Stormy Daniels has struck again — or rather, according to Ohio authorities, she “fondled.” The backward legislation that landed the adult-film actress in trouble has a lot in common with the conservative campaign to discredit her.
While performing her “Make America Horny Again” act on Wednesday night at a strip club in Columbus, Daniels was arrested on three counts of touching a patron (and, allegedly, undercover police officers) at a “sexually oriented business.” Ohio law, it turns out, prohibits “nude or seminude” employees from physical contact with customers who aren’t, uh, their immediate family members. The charges were dismissed on Thursday.
Daniels’s lawyer, Michael Avenatti, called his client’s arrest a “sting operation” and a “setup” that “reeks of desperation” from those worried about the adult-film actress’s lawsuit against President Trump and Michael Cohen over the hush agreement governing her alleged 2006 affair with the president.
It’s fair to say things look fishy. That the charges were so speedily dismissed suggests there wasn’t much merit to them in the first place. The Columbus Dispatch reported last year that the “no-touching” law was rarely enforced, and had not been cited even once in the county in its 10 years of existence. Plus, as Avenatti said, Daniels had performed her act all across the country without any trouble.
But whether Avenatti is on-point or simply paranoid, it’s worth looking at the motivations behind Ohio’s so-called Community Defense Act and how they dovetail with the Trump camp’s attacks against Daniels.

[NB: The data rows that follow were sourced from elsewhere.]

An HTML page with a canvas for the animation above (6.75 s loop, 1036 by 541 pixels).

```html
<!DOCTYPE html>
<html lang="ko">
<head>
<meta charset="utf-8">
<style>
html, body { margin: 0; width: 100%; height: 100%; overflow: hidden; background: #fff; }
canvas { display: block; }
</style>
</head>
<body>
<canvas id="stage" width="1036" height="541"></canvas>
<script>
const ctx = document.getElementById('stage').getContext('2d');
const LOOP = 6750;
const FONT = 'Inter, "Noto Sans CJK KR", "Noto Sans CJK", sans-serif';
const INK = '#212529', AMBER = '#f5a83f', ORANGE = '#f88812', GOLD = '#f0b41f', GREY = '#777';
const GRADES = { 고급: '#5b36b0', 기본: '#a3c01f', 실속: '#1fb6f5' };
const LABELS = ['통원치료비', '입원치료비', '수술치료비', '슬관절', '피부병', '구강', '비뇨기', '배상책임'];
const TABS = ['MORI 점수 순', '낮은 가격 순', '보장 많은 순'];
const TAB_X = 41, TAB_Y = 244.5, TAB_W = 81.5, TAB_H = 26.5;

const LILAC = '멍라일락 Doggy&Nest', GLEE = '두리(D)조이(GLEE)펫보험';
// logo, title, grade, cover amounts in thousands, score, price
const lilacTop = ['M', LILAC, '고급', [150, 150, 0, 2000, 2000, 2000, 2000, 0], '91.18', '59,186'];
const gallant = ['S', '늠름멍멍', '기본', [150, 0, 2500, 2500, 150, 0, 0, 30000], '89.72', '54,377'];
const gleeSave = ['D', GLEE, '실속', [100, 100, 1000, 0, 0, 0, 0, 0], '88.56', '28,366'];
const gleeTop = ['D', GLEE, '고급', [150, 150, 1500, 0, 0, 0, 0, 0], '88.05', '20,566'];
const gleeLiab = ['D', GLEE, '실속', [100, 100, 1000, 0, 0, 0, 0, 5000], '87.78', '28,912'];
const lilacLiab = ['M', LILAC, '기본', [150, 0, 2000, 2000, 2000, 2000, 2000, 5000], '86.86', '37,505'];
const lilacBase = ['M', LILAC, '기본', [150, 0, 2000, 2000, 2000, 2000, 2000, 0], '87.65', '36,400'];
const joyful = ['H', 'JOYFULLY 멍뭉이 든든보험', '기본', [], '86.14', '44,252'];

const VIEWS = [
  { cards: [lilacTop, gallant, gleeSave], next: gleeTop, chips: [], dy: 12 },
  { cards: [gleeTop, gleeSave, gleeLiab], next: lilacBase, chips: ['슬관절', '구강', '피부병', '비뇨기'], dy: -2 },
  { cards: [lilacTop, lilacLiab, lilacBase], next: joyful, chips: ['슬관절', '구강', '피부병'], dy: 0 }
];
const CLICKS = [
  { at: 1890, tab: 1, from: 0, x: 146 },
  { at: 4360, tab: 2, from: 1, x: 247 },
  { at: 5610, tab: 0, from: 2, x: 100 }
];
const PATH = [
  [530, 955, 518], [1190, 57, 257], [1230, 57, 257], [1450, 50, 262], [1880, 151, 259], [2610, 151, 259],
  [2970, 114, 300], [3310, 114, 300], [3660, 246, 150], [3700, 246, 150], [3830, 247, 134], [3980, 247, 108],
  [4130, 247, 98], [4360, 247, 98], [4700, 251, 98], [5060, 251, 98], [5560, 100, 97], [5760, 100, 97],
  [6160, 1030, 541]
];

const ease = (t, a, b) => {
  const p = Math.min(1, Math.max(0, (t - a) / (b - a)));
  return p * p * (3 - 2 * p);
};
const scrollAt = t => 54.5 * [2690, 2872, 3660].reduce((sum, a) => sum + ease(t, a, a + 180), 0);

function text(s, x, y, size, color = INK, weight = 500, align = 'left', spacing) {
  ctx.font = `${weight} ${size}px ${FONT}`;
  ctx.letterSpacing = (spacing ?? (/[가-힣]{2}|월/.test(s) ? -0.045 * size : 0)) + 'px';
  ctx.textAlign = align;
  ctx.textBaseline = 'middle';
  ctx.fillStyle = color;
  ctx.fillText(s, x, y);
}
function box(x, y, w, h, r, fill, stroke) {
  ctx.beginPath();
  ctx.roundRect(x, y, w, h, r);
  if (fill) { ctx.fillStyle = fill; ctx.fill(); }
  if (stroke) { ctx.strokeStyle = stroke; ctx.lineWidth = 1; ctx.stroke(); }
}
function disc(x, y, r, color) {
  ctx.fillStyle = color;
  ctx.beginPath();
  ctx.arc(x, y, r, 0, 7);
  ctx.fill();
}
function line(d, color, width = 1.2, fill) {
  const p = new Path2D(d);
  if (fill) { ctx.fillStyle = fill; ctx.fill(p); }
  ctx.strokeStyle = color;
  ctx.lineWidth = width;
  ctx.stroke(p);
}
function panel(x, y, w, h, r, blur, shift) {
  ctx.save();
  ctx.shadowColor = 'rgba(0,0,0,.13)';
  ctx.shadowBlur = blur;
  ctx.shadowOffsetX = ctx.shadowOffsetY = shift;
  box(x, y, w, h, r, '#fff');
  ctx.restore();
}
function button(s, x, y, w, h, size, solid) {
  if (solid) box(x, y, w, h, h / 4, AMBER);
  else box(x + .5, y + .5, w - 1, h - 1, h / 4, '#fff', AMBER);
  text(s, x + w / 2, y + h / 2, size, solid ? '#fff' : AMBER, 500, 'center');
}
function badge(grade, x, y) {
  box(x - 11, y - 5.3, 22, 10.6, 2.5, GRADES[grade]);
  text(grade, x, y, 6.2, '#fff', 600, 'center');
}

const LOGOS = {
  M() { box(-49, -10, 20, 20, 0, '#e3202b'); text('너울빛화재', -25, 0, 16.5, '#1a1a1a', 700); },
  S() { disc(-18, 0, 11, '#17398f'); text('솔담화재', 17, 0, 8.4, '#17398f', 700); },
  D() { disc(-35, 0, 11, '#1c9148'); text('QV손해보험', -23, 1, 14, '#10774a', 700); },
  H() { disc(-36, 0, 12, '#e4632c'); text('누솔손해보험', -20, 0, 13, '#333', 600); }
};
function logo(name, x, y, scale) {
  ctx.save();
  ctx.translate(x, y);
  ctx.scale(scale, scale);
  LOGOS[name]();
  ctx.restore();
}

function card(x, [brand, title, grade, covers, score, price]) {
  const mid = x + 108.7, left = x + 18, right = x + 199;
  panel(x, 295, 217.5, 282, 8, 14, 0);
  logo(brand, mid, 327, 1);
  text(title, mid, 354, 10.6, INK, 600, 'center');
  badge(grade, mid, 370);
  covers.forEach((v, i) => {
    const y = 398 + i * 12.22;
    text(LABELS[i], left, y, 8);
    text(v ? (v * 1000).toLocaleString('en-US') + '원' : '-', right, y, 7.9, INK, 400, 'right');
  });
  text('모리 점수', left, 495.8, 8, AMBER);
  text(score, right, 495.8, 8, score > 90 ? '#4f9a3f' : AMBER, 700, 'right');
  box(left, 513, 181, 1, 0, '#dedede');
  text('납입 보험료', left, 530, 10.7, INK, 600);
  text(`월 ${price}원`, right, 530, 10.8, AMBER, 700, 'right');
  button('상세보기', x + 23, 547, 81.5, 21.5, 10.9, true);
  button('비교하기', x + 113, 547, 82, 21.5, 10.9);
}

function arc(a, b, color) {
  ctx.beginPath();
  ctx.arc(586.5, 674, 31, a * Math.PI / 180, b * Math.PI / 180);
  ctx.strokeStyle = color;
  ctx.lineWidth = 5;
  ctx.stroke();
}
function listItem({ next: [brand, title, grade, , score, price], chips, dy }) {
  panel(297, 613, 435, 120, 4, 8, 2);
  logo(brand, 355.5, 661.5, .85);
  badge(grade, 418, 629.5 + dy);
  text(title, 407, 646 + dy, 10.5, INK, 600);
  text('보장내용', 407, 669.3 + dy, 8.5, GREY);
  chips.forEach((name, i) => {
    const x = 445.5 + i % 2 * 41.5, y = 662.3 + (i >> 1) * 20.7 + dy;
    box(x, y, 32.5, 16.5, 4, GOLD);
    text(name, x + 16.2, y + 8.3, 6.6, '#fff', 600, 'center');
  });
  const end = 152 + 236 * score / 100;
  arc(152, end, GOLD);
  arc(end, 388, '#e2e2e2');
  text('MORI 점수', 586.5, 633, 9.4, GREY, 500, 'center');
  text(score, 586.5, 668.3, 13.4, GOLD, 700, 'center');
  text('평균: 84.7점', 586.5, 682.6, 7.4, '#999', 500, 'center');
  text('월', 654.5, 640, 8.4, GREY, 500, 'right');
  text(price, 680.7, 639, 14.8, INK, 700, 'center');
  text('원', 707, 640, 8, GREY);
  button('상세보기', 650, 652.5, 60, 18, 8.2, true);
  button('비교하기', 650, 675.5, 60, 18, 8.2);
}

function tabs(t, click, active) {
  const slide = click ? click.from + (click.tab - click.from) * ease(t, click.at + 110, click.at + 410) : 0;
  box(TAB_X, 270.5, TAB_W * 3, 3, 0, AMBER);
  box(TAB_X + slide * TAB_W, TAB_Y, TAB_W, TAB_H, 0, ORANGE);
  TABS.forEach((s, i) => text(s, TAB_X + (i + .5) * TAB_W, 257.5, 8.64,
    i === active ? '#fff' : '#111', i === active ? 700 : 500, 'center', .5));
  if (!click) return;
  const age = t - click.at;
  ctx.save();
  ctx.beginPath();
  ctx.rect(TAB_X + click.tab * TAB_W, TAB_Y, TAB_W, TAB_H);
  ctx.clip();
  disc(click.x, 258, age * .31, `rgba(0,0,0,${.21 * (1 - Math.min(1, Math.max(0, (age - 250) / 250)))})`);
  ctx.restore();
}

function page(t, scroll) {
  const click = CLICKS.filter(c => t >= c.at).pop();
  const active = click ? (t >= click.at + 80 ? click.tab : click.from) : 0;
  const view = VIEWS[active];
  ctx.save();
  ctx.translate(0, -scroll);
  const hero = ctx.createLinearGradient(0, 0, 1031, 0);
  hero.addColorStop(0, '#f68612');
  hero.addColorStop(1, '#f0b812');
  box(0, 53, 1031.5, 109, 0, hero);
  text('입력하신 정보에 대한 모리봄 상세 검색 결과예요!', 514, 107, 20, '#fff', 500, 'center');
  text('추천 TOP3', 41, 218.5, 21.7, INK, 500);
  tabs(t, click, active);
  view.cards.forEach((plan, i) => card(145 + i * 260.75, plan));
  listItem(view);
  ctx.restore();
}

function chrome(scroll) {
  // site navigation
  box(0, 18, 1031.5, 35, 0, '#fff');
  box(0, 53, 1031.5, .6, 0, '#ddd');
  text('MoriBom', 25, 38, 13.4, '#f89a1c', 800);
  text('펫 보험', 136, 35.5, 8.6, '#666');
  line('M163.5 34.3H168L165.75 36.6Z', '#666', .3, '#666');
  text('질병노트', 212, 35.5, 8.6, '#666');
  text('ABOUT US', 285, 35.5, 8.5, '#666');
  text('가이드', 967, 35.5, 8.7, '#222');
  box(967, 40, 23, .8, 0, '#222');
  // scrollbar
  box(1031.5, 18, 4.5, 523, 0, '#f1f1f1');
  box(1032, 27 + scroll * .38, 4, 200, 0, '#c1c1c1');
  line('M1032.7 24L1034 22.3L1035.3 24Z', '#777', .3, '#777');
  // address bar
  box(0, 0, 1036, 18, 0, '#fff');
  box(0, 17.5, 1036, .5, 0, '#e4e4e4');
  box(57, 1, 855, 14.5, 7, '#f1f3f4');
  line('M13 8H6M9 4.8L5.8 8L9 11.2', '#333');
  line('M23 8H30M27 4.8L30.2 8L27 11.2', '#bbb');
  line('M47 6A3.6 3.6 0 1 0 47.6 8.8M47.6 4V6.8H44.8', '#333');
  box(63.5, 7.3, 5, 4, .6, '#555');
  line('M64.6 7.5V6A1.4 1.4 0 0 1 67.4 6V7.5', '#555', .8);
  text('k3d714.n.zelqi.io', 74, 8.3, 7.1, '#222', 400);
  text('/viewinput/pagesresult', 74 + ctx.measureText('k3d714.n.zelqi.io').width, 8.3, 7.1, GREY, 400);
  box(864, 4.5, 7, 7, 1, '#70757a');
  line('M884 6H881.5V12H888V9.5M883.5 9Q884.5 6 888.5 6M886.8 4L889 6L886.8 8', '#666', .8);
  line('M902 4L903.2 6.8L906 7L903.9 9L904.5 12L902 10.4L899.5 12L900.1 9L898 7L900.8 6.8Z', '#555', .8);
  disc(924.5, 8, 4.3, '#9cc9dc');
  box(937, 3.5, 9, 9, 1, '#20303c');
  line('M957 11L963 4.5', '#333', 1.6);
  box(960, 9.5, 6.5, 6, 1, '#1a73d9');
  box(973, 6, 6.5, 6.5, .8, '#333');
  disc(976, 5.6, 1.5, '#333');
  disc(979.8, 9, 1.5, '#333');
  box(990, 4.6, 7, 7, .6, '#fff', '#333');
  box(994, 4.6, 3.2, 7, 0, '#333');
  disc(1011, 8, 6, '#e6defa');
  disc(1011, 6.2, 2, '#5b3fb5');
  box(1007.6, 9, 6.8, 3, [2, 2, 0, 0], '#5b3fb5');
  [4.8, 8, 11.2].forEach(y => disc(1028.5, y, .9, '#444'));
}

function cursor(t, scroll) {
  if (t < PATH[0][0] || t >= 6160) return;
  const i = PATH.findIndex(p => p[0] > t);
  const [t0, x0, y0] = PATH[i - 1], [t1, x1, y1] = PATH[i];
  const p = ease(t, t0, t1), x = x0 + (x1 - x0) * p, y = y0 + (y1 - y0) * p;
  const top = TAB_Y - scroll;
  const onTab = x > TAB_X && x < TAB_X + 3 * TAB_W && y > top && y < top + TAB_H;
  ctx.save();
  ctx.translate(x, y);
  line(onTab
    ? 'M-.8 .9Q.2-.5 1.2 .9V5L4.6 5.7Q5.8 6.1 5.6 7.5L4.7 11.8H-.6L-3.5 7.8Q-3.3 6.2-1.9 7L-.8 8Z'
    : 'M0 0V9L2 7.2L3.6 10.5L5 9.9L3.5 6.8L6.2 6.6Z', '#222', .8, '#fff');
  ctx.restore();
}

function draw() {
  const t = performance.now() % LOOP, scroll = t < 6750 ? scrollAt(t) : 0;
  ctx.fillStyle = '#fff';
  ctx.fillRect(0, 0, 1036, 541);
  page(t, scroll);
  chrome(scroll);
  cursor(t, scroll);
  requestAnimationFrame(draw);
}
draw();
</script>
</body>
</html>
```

Daniels was arrested, in effect, for being a stripper — for doing what customers come to strip clubs to see strippers do, and what, in many cases, they pay extra for. The law, backed by conservative Christian advocates, essentially seeks to stop strippers from stripping the way they want to, and the language it uses to do so is telling: A performer not only faces a penalty for touching a patron, but also for allowing herself to be touched by a patron.
The rule plays on people’s moral disapprobation to cast the dancer as a crook even in consensual interactions that clearly have two parties involved. (Patrons aren’t allowed to touch dancers, either, but there’s no rule against them “allowing” themselves to be touched.) She becomes responsible for someone else’s actions as well as her own, essentially because, by stripping in the first place, she has put herself in a compromising position.

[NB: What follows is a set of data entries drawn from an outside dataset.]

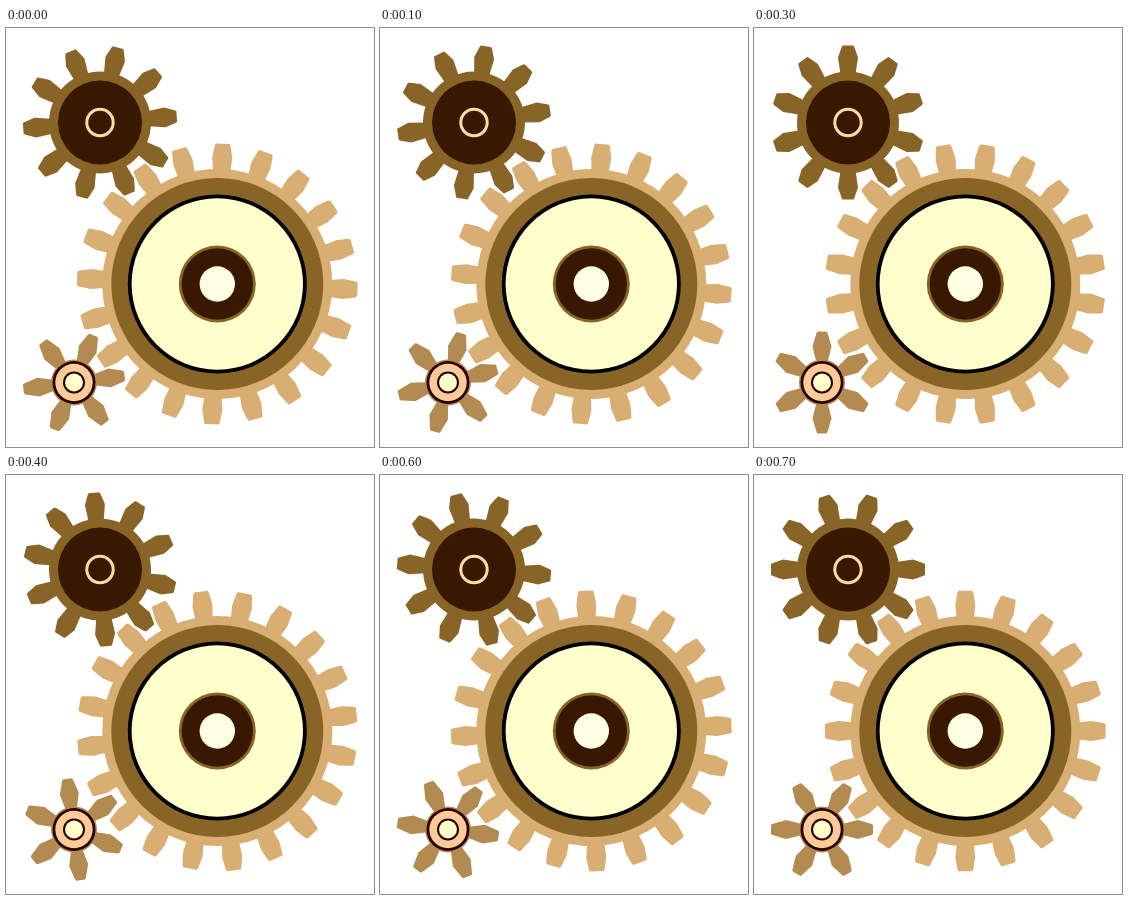
An HTML page that plays this animation: 368x419 px, repeating every 800 ms.

```html
<!DOCTYPE html>
<html lang="en">
<head>
<meta charset="utf-8">
<title>Gears</title>
<style>
  html, body { margin: 0; width: 100%; height: 100%; overflow: hidden; background: #fff; }
  svg { display: block; width: 100vw; height: 100vh; }
</style>
</head>
<body>
<svg id="stage" viewBox="0 0 368 419"></svg>
<script>
const stage = document.getElementById('stage');
const STEP = 100, STEPS = 8;

// profile: [radius, half width] pairs along one tooth, from root to tip.
// discs: [radius, colour] pairs, outermost first.
const gears = [
  {
    x: 94, y: 94.5, teeth: 10, turn: -1, offset: 3, body: 51, color: '#896427',
    profile: [[48, 7.5], [65, 10], [75, 6.5], [77, 5.5]],
    discs: [[42, '#381800'], [14.7, '#ffdca0'], [11.7, '#381800']]
  },
  {
    x: 68, y: 354.5, teeth: 6, turn: -1, offset: 3, body: 23, color: '#b38a4f',
    profile: [[20, 5.5], [36, 9.5], [49.5, 5.5], [51, 4.5]],
    discs: [[21.5, '#280000'], [18.7, '#fccb98'], [11, '#280000'], [9, '#ffffcc']]
  },
  {
    x: 211.3, y: 256, teeth: 20, turn: 1, offset: -1, body: 115, color: '#d8ae72',
    profile: [[112, 8.5], [126, 10], [138, 8], [140.3, 7]],
    discs: [
      [106, '#896427'], [89.5, '#000'], [85.7, '#ffffcc'],
      [38.5, '#896427'], [35.7, '#381800'], [17.7, '#ffffe4']
    ]
  }
];

function add(parent, tag, attrs) {
  const node = document.createElementNS('http://www.w3.org/2000/svg', tag);
  for (const key in attrs) node.setAttribute(key, attrs[key]);
  return parent.appendChild(node);
}

function build(gear) {
  const group = add(stage, 'g', { transform: `translate(${gear.x} ${gear.y})` });
  gear.wheel = add(group, 'g', { fill: gear.color });
  add(gear.wheel, 'circle', { r: gear.body });
  const left = gear.profile.map(([r, w]) => [-w, -r]);
  const right = gear.profile.map(([r, w]) => [w, -r]).reverse();
  const points = left.concat(right).join(' ');
  for (let i = 0; i < gear.teeth; i++) {
    add(gear.wheel, 'polygon', { points, transform: `rotate(${i * 360 / gear.teeth})` });
  }
  for (const [r, fill] of gear.discs) add(group, 'circle', { r, fill });
}

// Each loop turns every gear by exactly one tooth.
function draw(time) {
  const step = Math.floor(time / STEP) % STEPS;
  for (const gear of gears) {
    const angle = gear.turn * (step - gear.offset) * 360 / gear.teeth / STEPS;
    gear.wheel.setAttribute('transform', `rotate(${angle})`);
  }
}

gears.forEach(build);
draw(0);
const start = performance.now();
function tick() {
  draw(performance.now() - start);
  requestAnimationFrame(tick);
}
requestAnimationFrame(tick);
</script>
</body>
</html>
```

The Trump team has tried to play the same trick throughout the Daniels scandal. Even as they’ve denied the president’s liaison with the porn star, they have taken pains to attack Daniels for what she does — to diminish her credibility and to diminish her claim that she deserves protection at all.
“I don’t respect a porn star the way I respect a career woman, or a woman of substance, or a woman who has great respect for herself as a woman, and as a person,” Trump’s lawyer, Rudolph W. Giuliani, said last month. He added, “Explain to me how she could be damaged. She has no reputation. If you’re going to sell your body for money, you just don’t have a reputation.”
Trump said Giuliani was “doing a very good job.”
No matter what happened, this argument goes, Daniels had it coming. It’s not so concerning to Trump’s defenders that he may have cheated on his wife four months after she gave birth to their first child together. Any fallout that harms him is Daniels’s fault, and any fallout that hurts her is her fault, too. The president is the president, after all. The porn star is a porn star.
This attitude — that a woman is responsible not only for what she does with her body, but for what a man does to it, too — is a variant of the “she-was-asking-for-it” argument so common among those who commit sexual assault. It took a while for society to stop accepting the defense so readily for any woman. But when it’s deployed against a stripper, or an adult-film actress, or someone else so many Americans still deem deviant, it’s easier to get away with. And perhaps it’s even easier for the president. After all, when you’re a star like he is, you can do anything.